- Undergraduate third year, fourth year, and remaining years: Dependent students can take out $7,500 ($3,750 per semester), of which $5,500 ($2,750 per semester) can be subsidized loans. Independent undergraduates can take out $12,500 ($6,250 per semester), with $5,500 of that being subsidized loans.
- Graduate/professional first year: Graduate and professional, trade, or continuing education students can take out up to $20,500 ($10,250 per semester), all in unsubsidized loans.
- Graduate/professional second year: Students can take out another $20,500 in their second year, all in unsubsidized loans.
- Graduate/professional further years: If a graduate or professional student continues for another year to obtain their degree, they can take out another $20,500 in unsubsidized loans.
There are lifetime student loan maximums. Dependent undergraduate students who attend school to receive a bachelor’s degree can take on a maximum of $31,000 in student loan debt, with $23,000 of that amount in subsidized loans.
Independent undergraduates can take out $57,500 total, of which $23,000 can be in subsidized loans.

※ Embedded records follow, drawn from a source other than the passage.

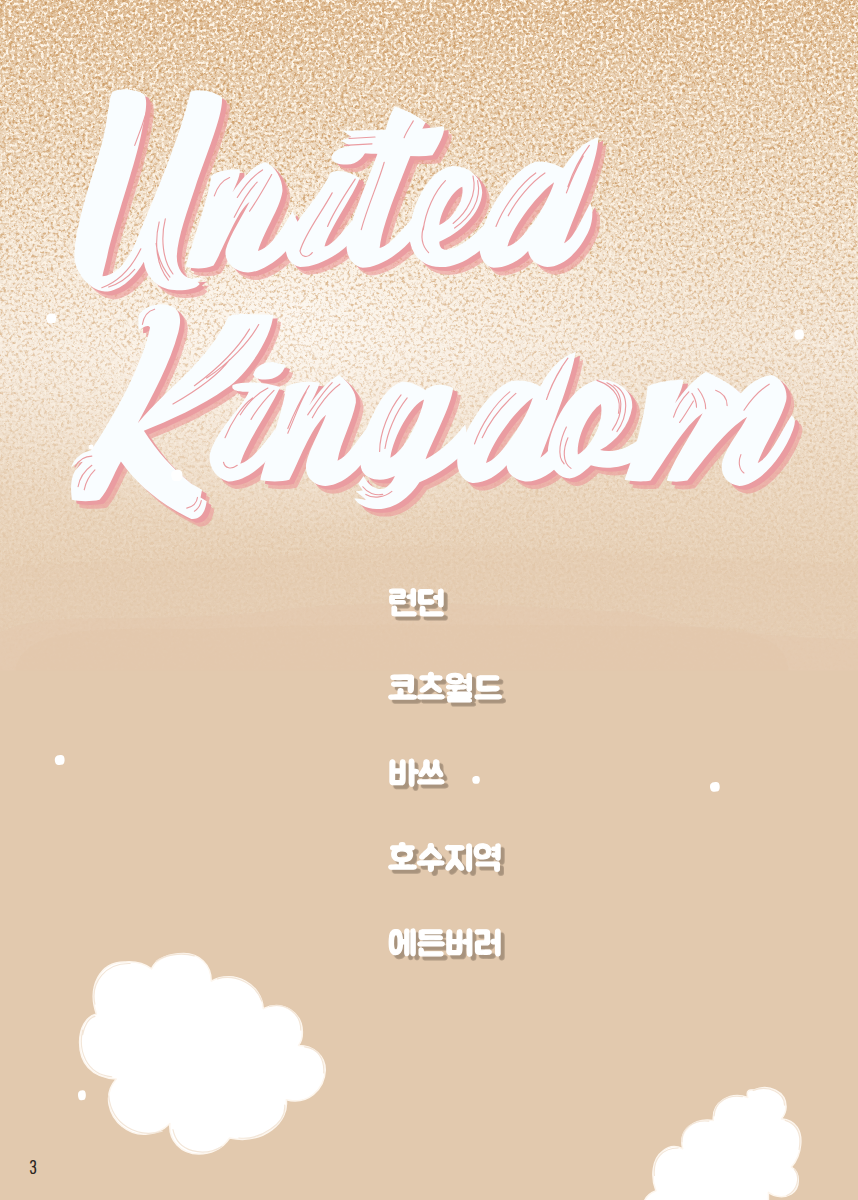
<!DOCTYPE html>
<html lang="ko">
<head>
<meta charset="utf-8">
<title>United Kingdom</title>
<link rel="stylesheet" href="https://fonts.googleapis.com/css2?family=Jua&amp;family=Pathway+Gothic+One&amp;display=swap">
<style>
:root {
  --sand: #e2c9ae;
  --sand-deep: #dcb88f;
  --sand-pale: #f8f0e6;
  --brush-white: #f9fdff;
  --pink: #ea9ca1;
  --pink-soft: rgba(236, 158, 156, .68);
  --taupe: #a8937d;
  --cloud: #ffffff;
  --ink: #2b2622;
}
html, body { margin: 0; padding: 0; }
body { width: 858px; height: 1200px; overflow: hidden; background: var(--sand); }
.chapter-page { position: relative; width: 858px; height: 1200px; overflow: hidden; background: var(--sand); }
.artboard { display: block; width: 858px; height: 1200px; }
.lettering-face { fill: var(--brush-white); }
.lettering-near { fill: var(--pink); }
.lettering-far { fill: var(--pink-soft); }
.lettering-glyphs path { fill-rule: evenodd; }
.bristles { fill: none; stroke: var(--pink); stroke-width: 1.5; stroke-linecap: round; }
.cities text {
  font-family: "Jua", "Do Hyeon", sans-serif;
  font-size: 44px;
  fill: var(--cloud);
  stroke: var(--cloud);
  stroke-width: 1.6;
  stroke-linejoin: round;
}
.cities { filter: drop-shadow(5px 5px 0 var(--taupe)); }
.cloud-body { fill: var(--cloud); stroke: #fdf6ee; stroke-width: 2; stroke-linejoin: round; }
.cloud-edge { fill: none; stroke: #f3e6d8; stroke-width: 1.5; stroke-linecap: round; }
.snow { fill: var(--cloud); }
.folio { font-family: "Pathway Gothic One", "Arial Narrow", sans-serif; font-size: 26px; fill: var(--ink); }
</style>
</head>
<body>
<main class="chapter-page">
<svg class="artboard" viewBox="0 0 1121 1568" preserveAspectRatio="none" xmlns="http://www.w3.org/2000/svg">
  <defs>
    <linearGradient id="sand-wash" x1="0" y1="0" x2="0" y2="1">
      <stop offset="0" stop-color="#dfbd96"/>
      <stop offset=".14" stop-color="#e8cfb1"/>
      <stop offset=".36" stop-color="#f0e0cc"/>
      <stop offset=".52" stop-color="#f3e6d7"/>
      <stop offset=".68" stop-color="#ecd9c3"/>
      <stop offset=".84" stop-color="#e6cfb5"/>
      <stop offset="1" stop-color="#e5ceb5"/>
    </linearGradient>
    <radialGradient id="sand-glow" cx=".34" cy=".48" r=".5" gradientTransform="translate(0 .17) scale(1 .64)">
      <stop offset="0" stop-color="#fffdfa" stop-opacity=".8"/>
      <stop offset=".5" stop-color="#fffaf4" stop-opacity=".4"/>
      <stop offset="1" stop-color="#fffaf4" stop-opacity="0"/>
    </radialGradient>
    <linearGradient id="grain-fade" x1="0" y1="0" x2="0" y2="1">
      <stop offset="0" stop-color="#fff"/>
      <stop offset=".3" stop-color="#ccc"/>
      <stop offset=".55" stop-color="#777"/>
      <stop offset=".75" stop-color="#333"/>
      <stop offset="1" stop-color="#0c0c0c"/>
    </linearGradient>
    <mask id="grain-mask" maskUnits="userSpaceOnUse" x="0" y="0" width="1121" height="876">
      <rect width="1121" height="876" fill="url(#grain-fade)"/>
    </mask>
    <filter id="grain-dark" x="0" y="0" width="1" height="1" color-interpolation-filters="sRGB">
      <feTurbulence type="fractalNoise" baseFrequency=".24" numOctaves="3" seed="7"/>
      <feColorMatrix values="0 0 0 0 .8  0 0 0 0 .61  0 0 0 0 .4  3.6 0 0 0 -1.6"/>
    </filter>
    <filter id="grain-light" x="0" y="0" width="1" height="1" color-interpolation-filters="sRGB">
      <feTurbulence type="fractalNoise" baseFrequency=".26" numOctaves="3" seed="19"/>
      <feColorMatrix values="0 0 0 0 1  0 0 0 0 .97  0 0 0 0 .92  0 4 0 0 -1.8"/>
    </filter>

    <g id="title-glyphs" class="lettering-glyphs">
      <g id="word-united">
        <path d="M147 120C160 113 180 118 188 123C194 130 190 150 184 178C175 220 150 290 140 335C136 352 134 358 134 361C150 360 165 345 178 315C200 260 232 190 249 120C262 115 280 120 290 127C292 150 270 200 255 245C245 275 232 310 231 335C231 352 240 362 250 364L264 363L258 368L261 371C256 378 240 380 228 379C205 378 190 360 188 342C178 360 158 381 137 381C115 378 98 355 97 335C98 290 125 220 135 180C142 150 142 128 147 120Z"/>
        <path d="M276 230C284 222 302 221 313 221C315 228 308 242 304 251C318 230 334 214 347 212C360 217 370 236 369 250C366 272 346 300 337 328C352 324 366 304 382 276L394 300C380 330 345 356 324 356C305 355 292 342 295 326C300 308 318 280 326 264C310 275 292 325 279 347C268 352 252 352 243 348C248 325 272 262 276 230Z"/>
        <path d="M432 226C442 220 460 226 470 233C462 255 430 300 424 322C432 322 446 305 460 288L462 312C446 332 415 349 392 349C376 345 370 330 375 314C385 288 415 260 432 226Z"/>
        <path d="M433 205C436 194 452 191 462 190L480 190C478 205 465 216 452 215C442 215 434 212 433 205Z"/>
        <path d="M516 139C528 143 545 150 556 160C545 180 530 220 520 245C508 275 498 305 496 324C508 322 522 304 540 284L542 308C522 334 492 350 474 350C458 347 451 332 453 314C460 280 490 215 500 180C506 165 508 150 516 139Z"/>
        <path d="M448 171L500 170C530 170 560 168 580 165C582 174 572 192 565 203C540 207 510 200 485 201L470 200L446 196L459 191L445 184L459 179Z"/>
        <path d="M590 217C612 216 630 232 630 252C628 280 600 305 574 316C574 327 582 328 590 325C612 318 630 296 646 280L648 304C630 330 600 350 575 349C545 348 533 325 535 300C540 262 562 222 590 217ZM604 244C592 248 576 275 574 294C590 288 607 264 604 244Z"/>
        <path d="M782 179C780 215 755 270 737 318C750 312 760 285 771 266C776 274 774 290 770 300C758 328 736 349 715 349C702 347 692 340 690 328C678 342 660 350 645 350C630 348 624 330 627 312C635 275 668 222 700 211C715 210 728 215 736 220C745 205 760 186 782 179ZM724 238C704 252 670 295 663 322C682 318 714 270 724 238Z"/>
      </g>
      <g id="word-kingdom">
        <path d="M181 412C190 398 212 394 226 401C238 408 236 422 233 434C222 475 200 515 180 553C220 505 270 475 299 413C316 407 340 413 357 411C355 440 325 488 295 508C265 530 220 550 188 563C205 590 225 612 250 632L264 640L262 650L270 655C268 670 262 679 250 678C215 662 180 635 158 603C148 620 142 640 130 653C118 656 100 655 94 653C92 640 92 625 98 615C115 600 150 540 165 510C180 480 192 450 196 428C192 422 184 432 181 430Z"/>
        <path d="M93 611C97 598 108 590 122 588L132 584L118 606C108 600 98 606 93 611Z"/>
        <path d="M304 503C322 497 350 500 366 506C350 540 322 578 314 606C328 602 344 582 360 560L356 592C340 615 315 630 298 629C280 625 270 605 275 590C285 560 318 530 325 512C318 512 300 512 304 503Z"/>
        <path d="M331 489C334 478 345 473 356 473L373 477C370 490 358 496 347 496C339 496 331 494 331 489Z"/>
        <path d="M374 505C388 498 404 498 418 500C414 512 408 522 404 530C416 512 430 496 443 490C456 500 466 512 465 526C460 552 445 578 441 602C455 596 466 576 482 556L482 592C466 620 442 635 425 635C408 634 398 622 400 606C404 586 420 560 426 542C405 560 390 605 378 627C368 630 350 630 340 627C346 600 368 545 374 505Z"/>
        <path d="M524 499C535 498 548 504 556 510C566 500 582 502 592 507C590 530 565 575 556 600C575 590 592 575 608 554L612 585C595 605 572 620 548 630C535 650 515 666 492 665C478 665 466 658 463 651L478 653L465 642L474 641L468 632L475 622C480 632 490 642 503 638C512 632 514 626 516 622C500 630 480 628 473 615C466 595 475 565 488 540C500 515 512 503 524 499ZM554 522C538 528 514 570 510 598C528 590 548 550 554 522Z"/>
        <path d="M752 460C748 490 725 550 706 598C716 592 724 580 734 562L736 600C722 620 702 630 686 629C672 627 662 618 662 608C650 622 632 632 617 631C602 628 595 612 598 595C606 560 640 508 668 498C684 495 698 500 706 505C716 485 732 466 752 460ZM696 520C674 535 641 580 635 605C652 600 686 552 696 520Z"/>
        <path d="M783 496C808 496 828 512 826 532C822 556 806 576 784 588C798 592 820 588 840 570L834 600C812 612 790 614 772 608C762 618 752 626 742 625C724 622 712 600 717 580C724 545 750 502 783 496ZM785 528C770 538 753 570 755 594C771 586 790 552 785 528Z"/>
        <path d="M846 505C860 498 880 497 893 496C892 508 886 518 882 527C894 510 908 494 922 486C938 492 955 502 968 514C978 502 992 492 1008 490C1022 494 1030 510 1027 524C1020 550 998 582 990 605C1006 598 1020 565 1034 543C1041 547 1038 556 1036 562C1022 600 990 635 966 635C948 633 940 618 944 602C950 582 968 562 976 545C950 560 920 600 898 628C888 630 878 630 871 628C880 600 905 565 918 540C895 555 870 600 850 628C840 630 826 629 816 627C826 600 842 550 846 505Z"/>
      </g>
    </g>
    <path id="snow-fleck" d="M-6 -3C-4 -7 3 -7 5 -5C7 -2 7 4 4 6C1 7 -4 7 -5 5C-6 3 -7 0 -6 -3Z"/>
  </defs>

  <g id="sand-background">
    <rect width="1121" height="1568" fill="#e2c9ae"/>
    <rect width="1121" height="876" fill="url(#sand-wash)"/>
    <rect width="1121" height="876" fill="url(#sand-glow)"/>
    <g mask="url(#grain-mask)">
      <rect width="1121" height="876" filter="url(#grain-dark)"/>
      <rect width="1121" height="876" filter="url(#grain-light)"/>
    </g>
    <path d="M0 742C150 728 270 738 420 720C600 702 800 726 1121 738V876H0Z" fill="#e3c8ac" opacity=".22"/>
    <path d="M0 826C60 800 130 812 240 806C340 806 400 788 470 790C600 784 720 796 830 800C880 815 920 828 1121 836V876H0Z" fill="#e4c8ad" opacity=".5"/>
    <path d="M20 876C30 820 120 820 260 822C480 812 760 818 960 820C1010 835 1030 850 1030 876Z" fill="#e3c6aa" opacity=".35"/>
  </g>

  <g id="title" role="img" aria-label="United Kingdom">
    <use href="#title-glyphs" class="lettering-far" x="10" y="10"/>
    <use href="#title-glyphs" class="lettering-near" x="6" y="5"/>
    <use href="#title-glyphs" class="lettering-face"/>
    <g class="bristles">
      <path d="M194 138C188 158 184 170 176 190M165 265C158 285 150 310 147 325M184 325C172 350 155 368 133 376M176 352C165 365 152 372 142 375M208 290C202 315 203 345 220 366M216 286C210 310 212 340 226 358M204 318C206 335 212 350 222 362"/>
      <path d="M343 222C330 230 318 245 310 258M336 238C324 250 314 268 306 284M355 228C346 244 336 262 326 276M300 232C290 236 284 244 280 256"/>
      <path d="M408 330C402 338 394 336 392 328C398 306 420 278 434 252M464 234C450 256 436 276 428 296M474 235C465 254 458 268 452 276"/>
      <path d="M472 300C480 270 494 240 502 212M450 190L486 188M456 181L490 179M540 158C534 168 530 174 528 180"/>
      <path d="M624 236C630 262 614 284 594 298M618 230C624 254 610 278 592 292M553 300C556 276 568 250 582 236M560 330C550 320 550 306 554 294"/>
      <path d="M700 226C680 240 658 270 648 296M712 226C694 238 674 262 664 282M770 190C758 206 748 226 742 244M762 204C752 222 746 236 740 252"/>
      <path d="M186 424C188 412 194 406 202 404M338 424C326 446 300 474 270 494M326 430C308 460 284 482 254 504M300 470C284 492 254 512 226 528M102 636C104 624 112 614 120 608M110 640C112 630 118 620 124 614M254 668C260 664 262 660 263 654M244 664C252 662 257 658 258 650M98 610C104 600 112 596 120 596"/>
      <path d="M350 507C336 514 324 526 314 542M358 510C344 524 336 534 328 548M330 520C316 530 302 552 294 572M292 604C294 612 302 614 310 608"/>
      <path d="M444 502C430 512 416 530 408 546M434 500C422 512 412 528 402 542M404 504C394 520 384 540 376 560M400 512C390 530 384 548 376 566"/>
      <path d="M524 516C508 536 496 566 496 590M532 520C516 540 506 566 503 586M478 646C488 652 502 650 512 642M474 636C480 644 490 648 500 646"/>
      <path d="M666 512C646 528 628 556 620 580M674 514C654 532 638 554 630 572M742 468C730 484 722 500 716 516M734 480C724 496 718 510 714 522"/>
      <path d="M802 503C824 514 820 544 806 564M793 500C818 512 814 542 800 562M780 497C806 506 812 524 808 540M737 606C727 596 732 574 740 558M746 612C734 604 736 586 742 572"/>
      <path d="M880 545C884 532 892 520 900 512M906 524C900 534 894 544 888 552M912 508C918 516 922 526 922 534M904 514C908 520 910 526 910 532M935 510C946 514 950 522 950 530M1005 502C992 510 980 524 972 536M972 618C966 614 964 604 968 594"/>
    </g>
  </g>

  <g id="city-list" class="cities">
    <text x="507" y="804" textLength="74" lengthAdjust="spacingAndGlyphs">런던</text>
    <text x="507" y="915" textLength="149" lengthAdjust="spacingAndGlyphs">코츠월드</text>
    <text x="507" y="1026" textLength="74" lengthAdjust="spacingAndGlyphs">바쓰</text>
    <text x="507" y="1137" textLength="149" lengthAdjust="spacingAndGlyphs">호수지역</text>
    <text x="507" y="1248" textLength="149" lengthAdjust="spacingAndGlyphs">에든버러</text>
  </g>

  <g id="snow" class="snow">
    <use href="#snow-fleck" x="67" y="416"/>
    <use href="#snow-fleck" x="1044" y="437"/>
    <use href="#snow-fleck" transform="translate(231 621) scale(1.15)"/>
    <use href="#snow-fleck" x="78" y="993"/>
    <use href="#snow-fleck" transform="translate(622 1019) scale(.78)"/>
    <use href="#snow-fleck" x="934" y="1028"/>
    <use href="#snow-fleck" transform="translate(107 1431) scale(.8 1)"/>
    <use href="#snow-fleck" transform="translate(119 584) scale(.5)"/>
  </g>

  <g id="clouds">
    <g id="cloud-left">
      <path class="cloud-body" d="M126 1325C114 1290 130 1256 164 1257C178 1256 190 1260 198 1266C204 1252 222 1246 240 1246C260 1246 276 1260 276 1282C306 1266 342 1286 344 1318C370 1306 396 1324 395 1350C395 1358 393 1362 390 1366C410 1366 425 1380 425 1398C424 1424 402 1444 374 1437C378 1466 344 1496 300 1487C290 1502 274 1508 260 1508C236 1508 220 1490 222 1468C204 1486 176 1486 160 1472C142 1458 134 1430 152 1410C118 1408 104 1388 104 1362C104 1344 112 1328 126 1325Z"/>
      <path class="cloud-edge" d="M124 1312C118 1284 138 1258 170 1259M204 1256C214 1248 236 1244 254 1249M284 1279C308 1272 334 1286 342 1308M352 1315C374 1310 393 1324 393 1346M398 1368C416 1370 424 1384 423 1402M372 1444C374 1468 340 1490 312 1487M290 1498C266 1512 232 1506 226 1476M212 1478C180 1488 146 1470 142 1432M146 1407C112 1404 102 1372 108 1346M108 1352C110 1340 116 1330 124 1328"/>
    </g>
    <g id="cloud-right">
      <path class="cloud-body" d="M842 1569C846 1560 852 1558 857 1556C850 1538 852 1514 866 1504C874 1497 884 1497 892 1501C886 1478 906 1460 932 1464C930 1440 954 1426 977 1434C974 1424 980 1424 986 1424C1004 1416 1027 1426 1027 1446C1027 1454 1024 1458 1021 1462C1040 1464 1048 1478 1046 1496C1045 1508 1040 1518 1034 1525C1046 1532 1046 1552 1034 1560C1024 1566 1012 1564 1004 1558L1004 1569Z"/>
      <path class="cloud-edge" d="M855 1536C853 1514 866 1500 886 1500M891 1492C890 1474 906 1463 926 1465M933 1458C934 1440 950 1430 970 1433M984 1425C1004 1417 1025 1428 1025 1444M1026 1464C1044 1470 1047 1486 1044 1502M1038 1528C1046 1538 1042 1556 1028 1562"/>
    </g>
  </g>

  <text class="folio" x="38" y="1534">3</text>
</svg>
</main>
</body>
</html>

Graduate and professional students can take out $138,500 total in student loans, of which $65,000 total can be in undergraduate loans.
You may also qualify for the federal work-study program, which helps you find a job, either on or off-campus, and pays you upfront so you can apply the income to your education costs. The amount you receive through this program varies by school.
How to Get the Most Financial Aid per Semester
Federal financial aid is calculated a little differently by each school, but they all use your FAFSA number to determine your specific financial need. You should always provide accurate and truthful information on your FAFSA. Lying about income or moving money around can cause you to lose your award and be barred from receiving federal financial aid for the rest of your education.
There are several ways to get enough financial aid to cover the cost of your post-secondary education, either from the federal government, your state government, and/or your school.
- Find merit-based scholarships to apply for, both through your college and from nonprofits or for-profits.
- Complete your FAFSA information early since some money is first-come, first served.
- Research other sources of income, like private student loans.
Need-based aid and federal student loans are the major sources of monetary support for students all over the United States, but they are not the only options to help you get through school. You could qualify for state-based grants and scholarships, which also use the FAFSA to determine your eligibility. Hobbies, good grades, and many other skills can help you qualify for merit-based scholarships through your college or from businesses outside your institution.
Many students also benefit from taking out private student loans. Once you have figured out how much money a college or university can offer you, you can take out private student loans from a bank, credit card company, or other source to help you pay for your schooling and cost of living.